## What to produce
Please set down every entry again exactly as it stands, without the pictures.

## Exercise input
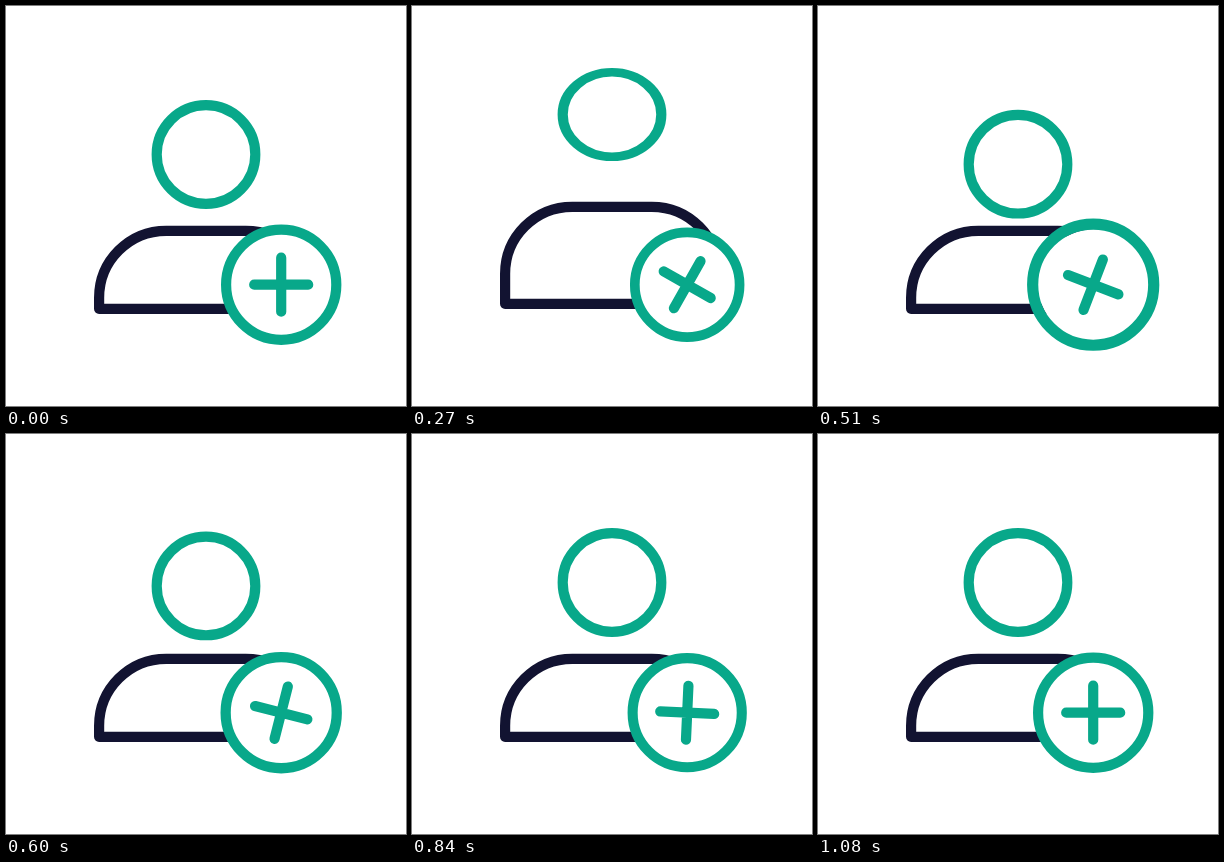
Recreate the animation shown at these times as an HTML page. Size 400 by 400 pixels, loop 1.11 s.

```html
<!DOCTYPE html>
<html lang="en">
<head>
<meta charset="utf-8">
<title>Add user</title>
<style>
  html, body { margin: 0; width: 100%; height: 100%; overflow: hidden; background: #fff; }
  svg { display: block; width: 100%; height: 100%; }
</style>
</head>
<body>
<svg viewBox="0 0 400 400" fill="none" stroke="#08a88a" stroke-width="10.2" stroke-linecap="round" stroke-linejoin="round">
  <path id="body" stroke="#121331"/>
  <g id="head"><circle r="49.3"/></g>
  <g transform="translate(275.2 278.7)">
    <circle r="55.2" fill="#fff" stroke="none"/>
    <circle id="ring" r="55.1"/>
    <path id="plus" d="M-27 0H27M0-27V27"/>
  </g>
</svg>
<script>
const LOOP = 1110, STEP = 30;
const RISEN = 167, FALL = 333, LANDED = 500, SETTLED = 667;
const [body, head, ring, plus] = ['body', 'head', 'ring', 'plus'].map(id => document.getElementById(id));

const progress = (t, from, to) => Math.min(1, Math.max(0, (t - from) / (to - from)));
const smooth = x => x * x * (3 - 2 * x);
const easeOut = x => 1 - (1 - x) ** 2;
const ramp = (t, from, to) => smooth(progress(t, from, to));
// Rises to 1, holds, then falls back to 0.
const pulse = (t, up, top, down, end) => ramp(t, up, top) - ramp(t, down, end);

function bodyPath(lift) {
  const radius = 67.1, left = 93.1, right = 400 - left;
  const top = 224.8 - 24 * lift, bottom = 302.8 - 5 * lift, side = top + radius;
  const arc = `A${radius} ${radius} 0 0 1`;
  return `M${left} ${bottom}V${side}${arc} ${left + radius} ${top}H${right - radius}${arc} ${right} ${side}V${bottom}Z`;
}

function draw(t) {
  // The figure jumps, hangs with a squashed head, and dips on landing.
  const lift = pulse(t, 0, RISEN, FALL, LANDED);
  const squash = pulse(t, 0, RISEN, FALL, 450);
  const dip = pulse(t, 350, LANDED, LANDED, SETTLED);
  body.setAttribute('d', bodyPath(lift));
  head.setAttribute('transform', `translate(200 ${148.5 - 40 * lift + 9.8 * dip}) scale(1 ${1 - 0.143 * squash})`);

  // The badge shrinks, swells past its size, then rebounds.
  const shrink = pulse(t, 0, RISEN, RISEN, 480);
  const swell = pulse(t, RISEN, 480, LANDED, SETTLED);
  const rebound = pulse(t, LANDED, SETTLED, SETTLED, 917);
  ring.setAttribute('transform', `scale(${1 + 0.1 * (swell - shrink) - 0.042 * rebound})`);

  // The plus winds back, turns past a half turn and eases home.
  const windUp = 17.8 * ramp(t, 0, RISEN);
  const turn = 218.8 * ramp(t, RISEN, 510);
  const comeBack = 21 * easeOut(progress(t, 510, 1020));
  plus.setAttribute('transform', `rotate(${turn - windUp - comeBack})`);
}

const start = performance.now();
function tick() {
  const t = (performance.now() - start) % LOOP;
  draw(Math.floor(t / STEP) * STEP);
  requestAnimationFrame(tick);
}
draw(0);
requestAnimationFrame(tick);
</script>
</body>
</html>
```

## Response to this task
Recreate the animation shown at these times as an HTML page. Size 400 by 400 pixels, loop 1.11 s.

```html
<!DOCTYPE html>
<html lang="en">
<head>
<meta charset="utf-8">
<title>Add user</title>
<style>
  html, body { margin: 0; width: 100%; height: 100%; overflow: hidden; background: #fff; }
  svg { display: block; width: 100%; height: 100%; }
</style>
</head>
<body>
<svg viewBox="0 0 400 400" fill="none" stroke="#08a88a" stroke-width="10.2" stroke-linecap="round" stroke-linejoin="round">
  <path id="body" stroke="#121331"/>
  <g id="head"><circle r="49.3"/></g>
  <g transform="translate(275.2 278.7)">
    <circle r="55.2" fill="#fff" stroke="none"/>
    <circle id="ring" r="55.1"/>
    <path id="plus" d="M-27 0H27M0-27V27"/>
  </g>
</svg>
<script>
const LOOP = 1110, STEP = 30;
const RISEN = 167, FALL = 333, LANDED = 500, SETTLED = 667;
const [body, head, ring, plus] = ['body', 'head', 'ring', 'plus'].map(id => document.getElementById(id));

const progress = (t, from, to) => Math.min(1, Math.max(0, (t - from) / (to - from)));
const smooth = x => x * x * (3 - 2 * x);
const easeOut = x => 1 - (1 - x) ** 2;
const ramp = (t, from, to) => smooth(progress(t, from, to));
// Rises to 1, holds, then falls back to 0.
const pulse = (t, up, top, down, end) => ramp(t, up, top) - ramp(t, down, end);

function bodyPath(lift) {
  const radius = 67.1, left = 93.1, right = 400 - left;
  const top = 224.8 - 24 * lift, bottom = 302.8 - 5 * lift, side = top + radius;
  const arc = `A${radius} ${radius} 0 0 1`;
  return `M${left} ${bottom}V${side}${arc} ${left + radius} ${top}H${right - radius}${arc} ${right} ${side}V${bottom}Z`;
}

function draw(t) {
  // The figure jumps, hangs with a squashed head, and dips on landing.
  const lift = pulse(t, 0, RISEN, FALL, LANDED);
  const squash = pulse(t, 0, RISEN, FALL, 450);
  const dip = pulse(t, 350, LANDED, LANDED, SETTLED);
  body.setAttribute('d', bodyPath(lift));
  head.setAttribute('transform', `translate(200 ${148.5 - 40 * lift + 9.8 * dip}) scale(1 ${1 - 0.143 * squash})`);

  // The badge shrinks, swells past its size, then rebounds.
  const shrink = pulse(t, 0, RISEN, RISEN, 480);
  const swell = pulse(t, RISEN, 480, LANDED, SETTLED);
  const rebound = pulse(t, LANDED, SETTLED, SETTLED, 917);
  ring.setAttribute('transform', `scale(${1 + 0.1 * (swell - shrink) - 0.042 * rebound})`);

  // The plus winds back, turns past a half turn and eases home.
  const windUp = 17.8 * ramp(t, 0, RISEN);
  const turn = 218.8 * ramp(t, RISEN, 510);
  const comeBack = 21 * easeOut(progress(t, 510, 1020));
  plus.setAttribute('transform', `rotate(${turn - windUp - comeBack})`);
}

const start = performance.now();
function tick() {
  const t = (performance.now() - start) % LOOP;
  draw(Math.floor(t / STEP) * STEP);
  requestAnimationFrame(tick);
}
draw(0);
requestAnimationFrame(tick);
</script>
</body>
</html>
```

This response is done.